INFORMATION SHOWN: Begin
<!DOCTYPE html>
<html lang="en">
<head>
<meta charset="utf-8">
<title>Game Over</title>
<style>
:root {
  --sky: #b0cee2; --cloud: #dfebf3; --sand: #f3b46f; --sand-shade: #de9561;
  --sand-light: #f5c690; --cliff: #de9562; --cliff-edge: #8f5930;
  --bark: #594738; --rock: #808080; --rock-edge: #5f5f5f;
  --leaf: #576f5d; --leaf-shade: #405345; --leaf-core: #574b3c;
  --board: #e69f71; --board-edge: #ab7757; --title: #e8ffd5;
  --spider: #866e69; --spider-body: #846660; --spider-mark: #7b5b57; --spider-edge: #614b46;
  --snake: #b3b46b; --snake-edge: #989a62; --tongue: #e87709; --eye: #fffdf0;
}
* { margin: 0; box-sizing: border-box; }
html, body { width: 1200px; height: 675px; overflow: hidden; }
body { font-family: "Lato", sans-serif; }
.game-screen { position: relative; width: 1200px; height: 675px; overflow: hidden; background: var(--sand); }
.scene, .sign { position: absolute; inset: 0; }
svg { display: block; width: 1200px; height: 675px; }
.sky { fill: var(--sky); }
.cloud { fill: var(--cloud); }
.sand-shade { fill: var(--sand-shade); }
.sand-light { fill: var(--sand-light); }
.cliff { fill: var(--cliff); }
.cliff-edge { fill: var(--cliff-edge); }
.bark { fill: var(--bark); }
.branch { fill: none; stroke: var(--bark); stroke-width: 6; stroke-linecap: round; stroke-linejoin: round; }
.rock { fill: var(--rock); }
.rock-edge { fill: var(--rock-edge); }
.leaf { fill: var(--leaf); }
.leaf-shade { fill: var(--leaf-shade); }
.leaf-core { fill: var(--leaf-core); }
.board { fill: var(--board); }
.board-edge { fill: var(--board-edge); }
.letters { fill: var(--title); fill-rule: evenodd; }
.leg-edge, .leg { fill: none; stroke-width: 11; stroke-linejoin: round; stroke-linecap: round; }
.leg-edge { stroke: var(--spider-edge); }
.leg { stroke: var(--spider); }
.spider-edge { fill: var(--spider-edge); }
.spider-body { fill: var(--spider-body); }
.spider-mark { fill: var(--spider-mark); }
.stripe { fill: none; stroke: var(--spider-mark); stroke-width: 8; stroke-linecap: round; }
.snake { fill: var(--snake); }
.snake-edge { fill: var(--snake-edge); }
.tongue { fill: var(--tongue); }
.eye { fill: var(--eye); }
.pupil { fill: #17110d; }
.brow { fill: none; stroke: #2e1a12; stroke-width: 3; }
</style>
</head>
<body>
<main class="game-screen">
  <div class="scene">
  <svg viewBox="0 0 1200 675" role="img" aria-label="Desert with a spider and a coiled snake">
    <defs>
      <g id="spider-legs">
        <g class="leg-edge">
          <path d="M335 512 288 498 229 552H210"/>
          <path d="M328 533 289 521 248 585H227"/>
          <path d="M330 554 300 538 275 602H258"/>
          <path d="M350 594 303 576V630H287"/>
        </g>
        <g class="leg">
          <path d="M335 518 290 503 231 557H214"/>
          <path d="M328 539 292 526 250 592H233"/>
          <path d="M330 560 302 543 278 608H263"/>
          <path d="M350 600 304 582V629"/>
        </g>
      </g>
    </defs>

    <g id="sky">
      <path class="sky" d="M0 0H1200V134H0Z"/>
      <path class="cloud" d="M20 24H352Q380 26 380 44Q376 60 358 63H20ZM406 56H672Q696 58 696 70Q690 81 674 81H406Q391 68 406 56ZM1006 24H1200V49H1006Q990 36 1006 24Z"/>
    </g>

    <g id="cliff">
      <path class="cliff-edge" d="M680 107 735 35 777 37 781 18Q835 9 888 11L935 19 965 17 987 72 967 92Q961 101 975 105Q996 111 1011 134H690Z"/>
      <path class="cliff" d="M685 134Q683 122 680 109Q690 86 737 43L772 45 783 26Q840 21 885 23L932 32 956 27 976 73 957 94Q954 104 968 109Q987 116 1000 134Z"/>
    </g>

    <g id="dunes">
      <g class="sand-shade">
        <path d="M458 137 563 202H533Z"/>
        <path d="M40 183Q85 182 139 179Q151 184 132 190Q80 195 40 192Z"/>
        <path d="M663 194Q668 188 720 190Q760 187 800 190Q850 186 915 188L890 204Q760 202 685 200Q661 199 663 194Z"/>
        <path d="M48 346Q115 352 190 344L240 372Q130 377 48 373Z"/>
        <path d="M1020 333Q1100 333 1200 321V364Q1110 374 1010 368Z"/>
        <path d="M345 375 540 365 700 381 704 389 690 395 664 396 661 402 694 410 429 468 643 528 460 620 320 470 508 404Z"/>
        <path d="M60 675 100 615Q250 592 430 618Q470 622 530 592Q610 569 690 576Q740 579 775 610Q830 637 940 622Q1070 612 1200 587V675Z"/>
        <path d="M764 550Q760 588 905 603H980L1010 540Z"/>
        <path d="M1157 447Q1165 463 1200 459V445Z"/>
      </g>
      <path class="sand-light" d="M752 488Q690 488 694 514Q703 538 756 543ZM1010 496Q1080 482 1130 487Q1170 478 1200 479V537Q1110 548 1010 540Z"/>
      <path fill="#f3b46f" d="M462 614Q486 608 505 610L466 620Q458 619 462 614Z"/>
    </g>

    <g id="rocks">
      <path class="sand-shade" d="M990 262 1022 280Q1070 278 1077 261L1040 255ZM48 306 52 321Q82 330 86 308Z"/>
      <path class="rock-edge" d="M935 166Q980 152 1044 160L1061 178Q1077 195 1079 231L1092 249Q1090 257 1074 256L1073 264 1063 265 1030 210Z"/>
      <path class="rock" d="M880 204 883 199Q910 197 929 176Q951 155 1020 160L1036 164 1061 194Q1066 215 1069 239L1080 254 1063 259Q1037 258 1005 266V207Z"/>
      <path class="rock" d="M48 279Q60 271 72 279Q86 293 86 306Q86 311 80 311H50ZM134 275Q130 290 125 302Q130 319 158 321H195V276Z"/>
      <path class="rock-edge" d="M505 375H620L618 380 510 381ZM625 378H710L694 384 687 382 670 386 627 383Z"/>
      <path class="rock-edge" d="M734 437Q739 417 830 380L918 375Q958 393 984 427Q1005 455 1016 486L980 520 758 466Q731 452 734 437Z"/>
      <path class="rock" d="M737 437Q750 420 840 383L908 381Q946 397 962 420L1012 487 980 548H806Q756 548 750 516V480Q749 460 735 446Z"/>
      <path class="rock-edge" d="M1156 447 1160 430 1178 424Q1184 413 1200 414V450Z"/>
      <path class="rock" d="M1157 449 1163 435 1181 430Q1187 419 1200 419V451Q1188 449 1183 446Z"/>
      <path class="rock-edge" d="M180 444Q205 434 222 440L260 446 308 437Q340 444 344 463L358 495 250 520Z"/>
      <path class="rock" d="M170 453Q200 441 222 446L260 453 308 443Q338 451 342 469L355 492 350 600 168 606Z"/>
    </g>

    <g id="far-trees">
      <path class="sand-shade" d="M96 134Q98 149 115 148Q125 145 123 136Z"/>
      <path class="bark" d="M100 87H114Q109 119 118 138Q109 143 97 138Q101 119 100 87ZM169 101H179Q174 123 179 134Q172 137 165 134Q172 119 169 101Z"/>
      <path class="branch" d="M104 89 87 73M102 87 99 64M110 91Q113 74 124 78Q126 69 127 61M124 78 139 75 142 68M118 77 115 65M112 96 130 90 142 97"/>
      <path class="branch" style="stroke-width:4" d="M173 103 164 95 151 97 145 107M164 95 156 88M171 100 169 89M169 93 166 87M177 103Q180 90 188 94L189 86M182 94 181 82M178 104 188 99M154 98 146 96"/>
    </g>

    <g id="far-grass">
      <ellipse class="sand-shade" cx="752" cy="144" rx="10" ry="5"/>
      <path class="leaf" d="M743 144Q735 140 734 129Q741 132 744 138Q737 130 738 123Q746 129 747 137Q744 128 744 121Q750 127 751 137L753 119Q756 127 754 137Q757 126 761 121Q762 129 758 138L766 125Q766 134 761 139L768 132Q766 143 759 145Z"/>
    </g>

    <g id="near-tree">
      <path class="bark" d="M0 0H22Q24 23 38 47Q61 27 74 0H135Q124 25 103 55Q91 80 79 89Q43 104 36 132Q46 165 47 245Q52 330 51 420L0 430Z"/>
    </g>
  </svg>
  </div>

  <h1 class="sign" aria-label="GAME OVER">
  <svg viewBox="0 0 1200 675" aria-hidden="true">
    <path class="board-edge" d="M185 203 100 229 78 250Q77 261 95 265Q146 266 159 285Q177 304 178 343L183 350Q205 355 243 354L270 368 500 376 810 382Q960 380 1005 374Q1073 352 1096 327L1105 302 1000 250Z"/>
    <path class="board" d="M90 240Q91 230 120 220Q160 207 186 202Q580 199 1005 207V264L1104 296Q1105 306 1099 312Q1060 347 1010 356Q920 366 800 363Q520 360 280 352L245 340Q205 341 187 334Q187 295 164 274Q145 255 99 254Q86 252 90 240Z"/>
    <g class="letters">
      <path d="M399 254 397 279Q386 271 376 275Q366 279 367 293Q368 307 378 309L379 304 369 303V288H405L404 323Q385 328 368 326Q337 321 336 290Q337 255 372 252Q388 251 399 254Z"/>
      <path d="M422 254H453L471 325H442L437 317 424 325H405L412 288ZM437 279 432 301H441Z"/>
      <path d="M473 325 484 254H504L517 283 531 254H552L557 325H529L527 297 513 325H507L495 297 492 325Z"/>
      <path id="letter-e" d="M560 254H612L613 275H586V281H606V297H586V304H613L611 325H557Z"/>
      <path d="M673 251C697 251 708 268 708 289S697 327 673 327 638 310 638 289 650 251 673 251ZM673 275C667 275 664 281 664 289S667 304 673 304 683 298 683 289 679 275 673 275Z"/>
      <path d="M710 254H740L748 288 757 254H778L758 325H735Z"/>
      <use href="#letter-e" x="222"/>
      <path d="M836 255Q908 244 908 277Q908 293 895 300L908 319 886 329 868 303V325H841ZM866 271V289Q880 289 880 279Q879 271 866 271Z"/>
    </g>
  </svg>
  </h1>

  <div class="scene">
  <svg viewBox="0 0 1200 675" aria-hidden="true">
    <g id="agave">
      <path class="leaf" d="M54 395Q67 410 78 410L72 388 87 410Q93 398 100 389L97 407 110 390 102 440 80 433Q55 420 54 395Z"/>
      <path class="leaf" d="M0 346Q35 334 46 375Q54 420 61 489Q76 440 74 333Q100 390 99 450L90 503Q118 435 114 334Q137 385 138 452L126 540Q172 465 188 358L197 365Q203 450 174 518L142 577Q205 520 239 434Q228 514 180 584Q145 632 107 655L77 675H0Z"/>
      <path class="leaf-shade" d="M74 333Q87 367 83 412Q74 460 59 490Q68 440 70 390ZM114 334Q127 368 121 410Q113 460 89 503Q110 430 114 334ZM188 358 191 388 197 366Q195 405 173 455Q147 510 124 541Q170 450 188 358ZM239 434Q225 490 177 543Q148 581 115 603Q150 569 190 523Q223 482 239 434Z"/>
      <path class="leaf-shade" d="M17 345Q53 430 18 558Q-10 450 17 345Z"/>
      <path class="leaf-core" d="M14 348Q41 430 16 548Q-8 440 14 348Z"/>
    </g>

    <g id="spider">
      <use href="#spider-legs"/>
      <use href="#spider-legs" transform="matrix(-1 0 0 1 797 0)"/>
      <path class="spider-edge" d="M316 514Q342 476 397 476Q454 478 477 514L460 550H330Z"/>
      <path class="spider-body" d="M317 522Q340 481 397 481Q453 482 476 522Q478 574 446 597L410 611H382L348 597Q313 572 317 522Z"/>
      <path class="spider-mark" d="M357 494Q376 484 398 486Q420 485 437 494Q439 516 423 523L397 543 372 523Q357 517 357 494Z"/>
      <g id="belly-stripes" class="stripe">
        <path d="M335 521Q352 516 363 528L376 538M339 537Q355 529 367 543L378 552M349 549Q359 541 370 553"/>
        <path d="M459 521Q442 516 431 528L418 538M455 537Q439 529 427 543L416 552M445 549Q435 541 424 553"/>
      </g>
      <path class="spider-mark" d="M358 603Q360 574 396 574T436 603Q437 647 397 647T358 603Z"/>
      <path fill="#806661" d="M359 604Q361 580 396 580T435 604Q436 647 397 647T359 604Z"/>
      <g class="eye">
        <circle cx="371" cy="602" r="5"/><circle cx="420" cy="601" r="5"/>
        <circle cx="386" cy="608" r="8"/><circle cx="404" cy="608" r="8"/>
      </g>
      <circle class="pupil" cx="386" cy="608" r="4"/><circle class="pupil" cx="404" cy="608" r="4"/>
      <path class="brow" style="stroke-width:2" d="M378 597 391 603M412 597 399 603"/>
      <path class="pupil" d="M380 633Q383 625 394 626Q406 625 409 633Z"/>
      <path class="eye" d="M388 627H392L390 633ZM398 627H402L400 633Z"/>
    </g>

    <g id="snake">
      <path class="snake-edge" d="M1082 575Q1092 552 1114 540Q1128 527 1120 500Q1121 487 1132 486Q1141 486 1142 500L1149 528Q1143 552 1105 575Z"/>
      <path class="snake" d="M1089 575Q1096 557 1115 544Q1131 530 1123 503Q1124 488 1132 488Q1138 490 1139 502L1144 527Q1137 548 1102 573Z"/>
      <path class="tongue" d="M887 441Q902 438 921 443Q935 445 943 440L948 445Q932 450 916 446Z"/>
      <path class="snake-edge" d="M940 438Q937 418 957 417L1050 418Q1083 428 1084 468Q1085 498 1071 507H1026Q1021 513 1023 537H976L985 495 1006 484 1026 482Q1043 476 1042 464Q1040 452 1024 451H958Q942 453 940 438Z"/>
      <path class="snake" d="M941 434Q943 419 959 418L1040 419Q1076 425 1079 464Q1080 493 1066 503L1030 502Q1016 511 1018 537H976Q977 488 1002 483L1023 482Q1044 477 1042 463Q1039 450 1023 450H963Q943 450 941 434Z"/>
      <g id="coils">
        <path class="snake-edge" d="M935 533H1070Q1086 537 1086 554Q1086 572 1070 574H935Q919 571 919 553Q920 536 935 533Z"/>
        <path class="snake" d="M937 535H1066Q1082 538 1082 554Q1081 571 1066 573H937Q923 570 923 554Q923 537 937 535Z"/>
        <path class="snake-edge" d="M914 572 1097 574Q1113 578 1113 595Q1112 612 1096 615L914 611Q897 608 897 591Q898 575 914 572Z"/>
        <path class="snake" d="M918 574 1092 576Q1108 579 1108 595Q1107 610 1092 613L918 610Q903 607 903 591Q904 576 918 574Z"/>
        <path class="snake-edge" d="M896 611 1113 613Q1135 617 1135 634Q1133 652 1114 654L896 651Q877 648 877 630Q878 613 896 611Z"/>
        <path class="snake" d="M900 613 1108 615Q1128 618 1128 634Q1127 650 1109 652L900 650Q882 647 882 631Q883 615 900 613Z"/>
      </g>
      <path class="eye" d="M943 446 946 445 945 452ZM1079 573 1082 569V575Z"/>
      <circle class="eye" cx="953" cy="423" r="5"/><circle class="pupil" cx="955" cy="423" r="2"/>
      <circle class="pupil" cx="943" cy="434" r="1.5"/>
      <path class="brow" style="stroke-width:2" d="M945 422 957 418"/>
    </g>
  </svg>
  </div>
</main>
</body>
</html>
INFORMATION SHOWN: End
## YOUR GOAL
Once you reach the line with "194Q668 188 720" in the data above, copy it and every line after it exactly, up to and including the line with "262 1022 280Q1070".

## SOLUTION TO THE PROBLEM
        <path d="M663 194Q668 188 720 190Q760 187 800 190Q850 186 915 188L890 204Q760 202 685 200Q661 199 663 194Z"/>
        <path d="M48 346Q115 352 190 344L240 372Q130 377 48 373Z"/>
        <path d="M1020 333Q1100 333 1200 321V364Q1110 374 1010 368Z"/>
        <path d="M345 375 540 365 700 381 704 389 690 395 664 396 661 402 694 410 429 468 643 528 460 620 320 470 508 404Z"/>
        <path d="M60 675 100 615Q250 592 430 618Q470 622 530 592Q610 569 690 576Q740 579 775 610Q830 637 940 622Q1070 612 1200 587V675Z"/>
        <path d="M764 550Q760 588 905 603H980L1010 540Z"/>
        <path d="M1157 447Q1165 463 1200 459V445Z"/>
      </g>
      <path class="sand-light" d="M752 488Q690 488 694 514Q703 538 756 543ZM1010 496Q1080 482 1130 487Q1170 478 1200 479V537Q1110 548 1010 540Z"/>
      <path fill="#f3b46f" d="M462 614Q486 608 505 610L466 620Q458 619 462 614Z"/>
    </g>

    <g id="rocks">
      <path class="sand-shade" d="M990 262 1022 280Q1070 278 1077 261L1040 255ZM48 306 52 321Q82 330 86 308Z"/>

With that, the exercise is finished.